For my project, I wanted to take literally the first line of the poem "Hold fast your dreams within your heart" and figuratively, have the words/my dreams look like they were cemented there.
I covered the pages of the book with plastic wrap to protect them, applied gesso to both sides of the sketchbook cover to help stabilize the paper, and when that was dry, cut out the heart shape, following the basic layout pattern I had sketched.
When the clay is dry, remove it from the board and press letters into the tiles with the ball stylus.
Then just cut them apart with scissors!
Mark a grid in the area you have prepared for the tiles, then glue them in place.
When the glue is thoroughly dry, paint as desired. I chose a terra cotta color for mine, with a wash of burnt umber to accent the lettering. When the paint is dry, cover each tile with gloss acrylic varnish. Try to get just the tops and a bit of the edges of the tiles, rather than pushing the brush onto the cardboard. Put on AT LEAST three coats of varnish. When the varnish is completely dry, grout the tiles with Creative Paperclay® in the same way that you would real tiles, by pushing it in between and around each tile. The exception is that you do not want it to dry on the tiles, so wipe off the tops of the tiles with a damp cloth as you go. Let the clay dry, fill in any gaps that might have shown up, and, if desired, add a wash over the clay & tiles to add an aged look, and buff the tops of the tiles with a soft cloth.

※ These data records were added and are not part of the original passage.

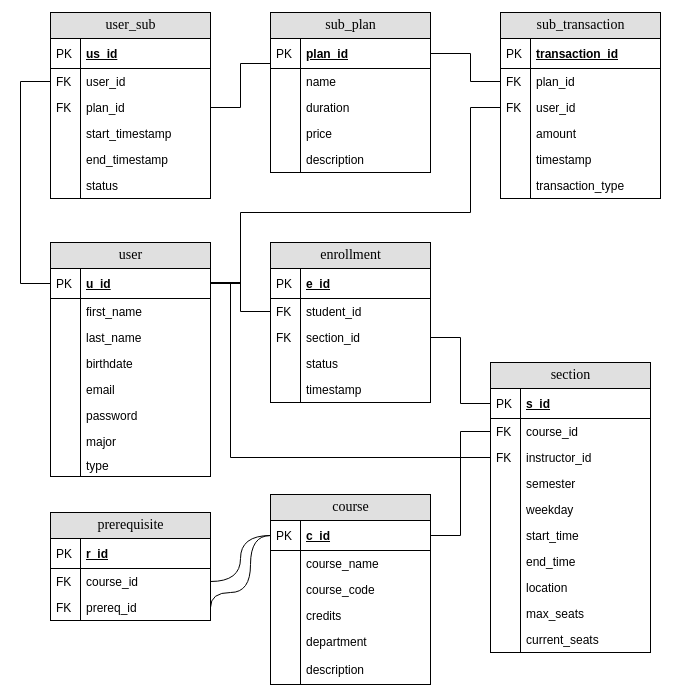
<!DOCTYPE html>
<html lang="en">
<head>
<meta charset="utf-8">
<title>Course enrollment database schema</title>
<style>
:root { --ink: #000; --paper: #fff; --header: #e0e0e0; }
* { box-sizing: border-box; margin: 0; padding: 0; }
html, body { width: 673px; height: 700px; overflow: hidden; background: var(--paper); }
.diagram { position: relative; width: 673px; height: 700px; color: var(--ink); font: 12px/14px "Liberation Sans", Arial, sans-serif; }
.entity { position: absolute; display: flex; flex-direction: column; width: 161px; border: 1px solid var(--ink); background: var(--paper); overflow: hidden; }
.entity h2 { flex: 0 0 26px; border-bottom: 1px solid var(--ink); background: var(--header); font: 14px/24px "Liberation Serif", "Times New Roman", serif; text-align: center; }
.entity ul { flex: 1; display: flex; flex-direction: column; list-style: none; min-height: 0; }
.entity li { flex: 0 0 26px; display: flex; }
.entity li:last-child { flex: 1 1 0; }
.entity li.primary { flex: 0 0 30px; border-bottom: 1px solid var(--ink); font-size: 12px; }
.key, .field { display: flex; align-items: center; padding-left: 5px; }
.key { flex: 0 0 30px; border-right: 1px solid var(--ink); }
.primary .field { font-weight: bold; text-decoration: underline; }
#user-sub { left: 50px; top: 12px; height: 187px; }
#sub-plan { left: 270px; top: 12px; height: 161px; }
#sub-transaction { left: 500px; top: 12px; height: 187px; }
#user { left: 50px; top: 242px; height: 235px; }
#enrollment { left: 270px; top: 242px; height: 161px; }
#section { left: 490px; top: 362px; height: 291px; }
#prerequisite { left: 50px; top: 512px; height: 109px; }
#course { left: 270px; top: 494px; height: 191px; }
.relations { position: absolute; left: 0; top: 0; fill: none; stroke: var(--ink); stroke-width: 1; }
</style>
</head>
<body>
<main class="diagram">
  <section class="entity" id="user-sub">
    <h2>user_sub</h2>
    <ul>
      <li class="primary"><span class="key">PK</span><span class="field">us_id</span></li>
      <li><span class="key">FK</span><span class="field">user_id</span></li>
      <li><span class="key">FK</span><span class="field">plan_id</span></li>
      <li><span class="key"></span><span class="field">start_timestamp</span></li>
      <li><span class="key"></span><span class="field">end_timestamp</span></li>
      <li><span class="key"></span><span class="field">status</span></li>
    </ul>
  </section>

  <section class="entity" id="sub-plan">
    <h2>sub_plan</h2>
    <ul>
      <li class="primary"><span class="key">PK</span><span class="field">plan_id</span></li>
      <li><span class="key"></span><span class="field">name</span></li>
      <li><span class="key"></span><span class="field">duration</span></li>
      <li><span class="key"></span><span class="field">price</span></li>
      <li><span class="key"></span><span class="field">description</span></li>
    </ul>
  </section>

  <section class="entity" id="sub-transaction">
    <h2>sub_transaction</h2>
    <ul>
      <li class="primary"><span class="key">PK</span><span class="field">transaction_id</span></li>
      <li><span class="key">FK</span><span class="field">plan_id</span></li>
      <li><span class="key">FK</span><span class="field">user_id</span></li>
      <li><span class="key"></span><span class="field">amount</span></li>
      <li><span class="key"></span><span class="field">timestamp</span></li>
      <li><span class="key"></span><span class="field">transaction_type</span></li>
    </ul>
  </section>

  <section class="entity" id="user">
    <h2>user</h2>
    <ul>
      <li class="primary"><span class="key">PK</span><span class="field">u_id</span></li>
      <li><span class="key"></span><span class="field">first_name</span></li>
      <li><span class="key"></span><span class="field">last_name</span></li>
      <li><span class="key"></span><span class="field">birthdate</span></li>
      <li><span class="key"></span><span class="field">email</span></li>
      <li><span class="key"></span><span class="field">password</span></li>
      <li><span class="key"></span><span class="field">major</span></li>
      <li><span class="key"></span><span class="field">type</span></li>
    </ul>
  </section>

  <section class="entity" id="enrollment">
    <h2>enrollment</h2>
    <ul>
      <li class="primary"><span class="key">PK</span><span class="field">e_id</span></li>
      <li><span class="key">FK</span><span class="field">student_id</span></li>
      <li><span class="key">FK</span><span class="field">section_id</span></li>
      <li><span class="key"></span><span class="field">status</span></li>
      <li><span class="key"></span><span class="field">timestamp</span></li>
    </ul>
  </section>

  <section class="entity" id="section">
    <h2>section</h2>
    <ul>
      <li class="primary"><span class="key">PK</span><span class="field">s_id</span></li>
      <li><span class="key">FK</span><span class="field">course_id</span></li>
      <li><span class="key">FK</span><span class="field">instructor_id</span></li>
      <li><span class="key"></span><span class="field">semester</span></li>
      <li><span class="key"></span><span class="field">weekday</span></li>
      <li><span class="key"></span><span class="field">start_time</span></li>
      <li><span class="key"></span><span class="field">end_time</span></li>
      <li><span class="key"></span><span class="field">location</span></li>
      <li><span class="key"></span><span class="field">max_seats</span></li>
      <li><span class="key"></span><span class="field">current_seats</span></li>
    </ul>
  </section>

  <section class="entity" id="prerequisite">
    <h2>prerequisite</h2>
    <ul>
      <li class="primary"><span class="key">PK</span><span class="field">r_id</span></li>
      <li><span class="key">FK</span><span class="field">course_id</span></li>
      <li><span class="key">FK</span><span class="field">prereq_id</span></li>
    </ul>
  </section>

  <section class="entity" id="course">
    <h2>course</h2>
    <ul>
      <li class="primary"><span class="key">PK</span><span class="field">c_id</span></li>
      <li><span class="key"></span><span class="field">course_name</span></li>
      <li><span class="key"></span><span class="field">course_code</span></li>
      <li><span class="key"></span><span class="field">credits</span></li>
      <li><span class="key"></span><span class="field">department</span></li>
      <li><span class="key"></span><span class="field">description</span></li>
    </ul>
  </section>

  <svg class="relations" width="673" height="700" viewBox="0 0 673 700" aria-hidden="true">
    <g transform="translate(.5 .5)">
      <path id="user-sub-to-user" d="M50 81H20V283H50"/>
      <path id="user-sub-to-plan" d="M210 107H240V63H270"/>
      <path id="transaction-to-plan" d="M430 53H470V81H500"/>
      <path id="transaction-to-user" d="M500 107H470V212H240V283H210"/>
      <path id="enrollment-to-user" d="M210 282H240V311H270"/>
      <path id="section-to-user" d="M210 283H230V457H490"/>
      <path id="enrollment-to-section" d="M430 337H460V403H490"/>
      <path id="section-to-course" d="M490 431H460V535H430"/>
      <path id="prerequisite-to-course" d="M270 535Q240 535 240 558T210 581"/>
      <path id="prereq-to-course" d="M270 535Q250 535 250 564Q250 592 230 592Q210 592 210 607"/>
    </g>
  </svg>
</main>
</body>
</html>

For my finished journal - In addition to the printed poems and glazes, I wrote out some key phrases from the poems, added some stamped images, and a dimensional image of a sphynx moth. In some cultures, the moth is a symbol of transformation and knowledge - so I thought this would be a great journal addition, besides, I think these moths are beautiful!
I'll be showing you how to create a dimensional image using Delight™ Air Dry Modeling Compound in one of my upcoming tips.
Give this project a try if you've ever wanted to use mosaic tiles in you paper crafting but thought they'd be too heavy!
I'd love for you to join me for more projects & art adventures on my personal blog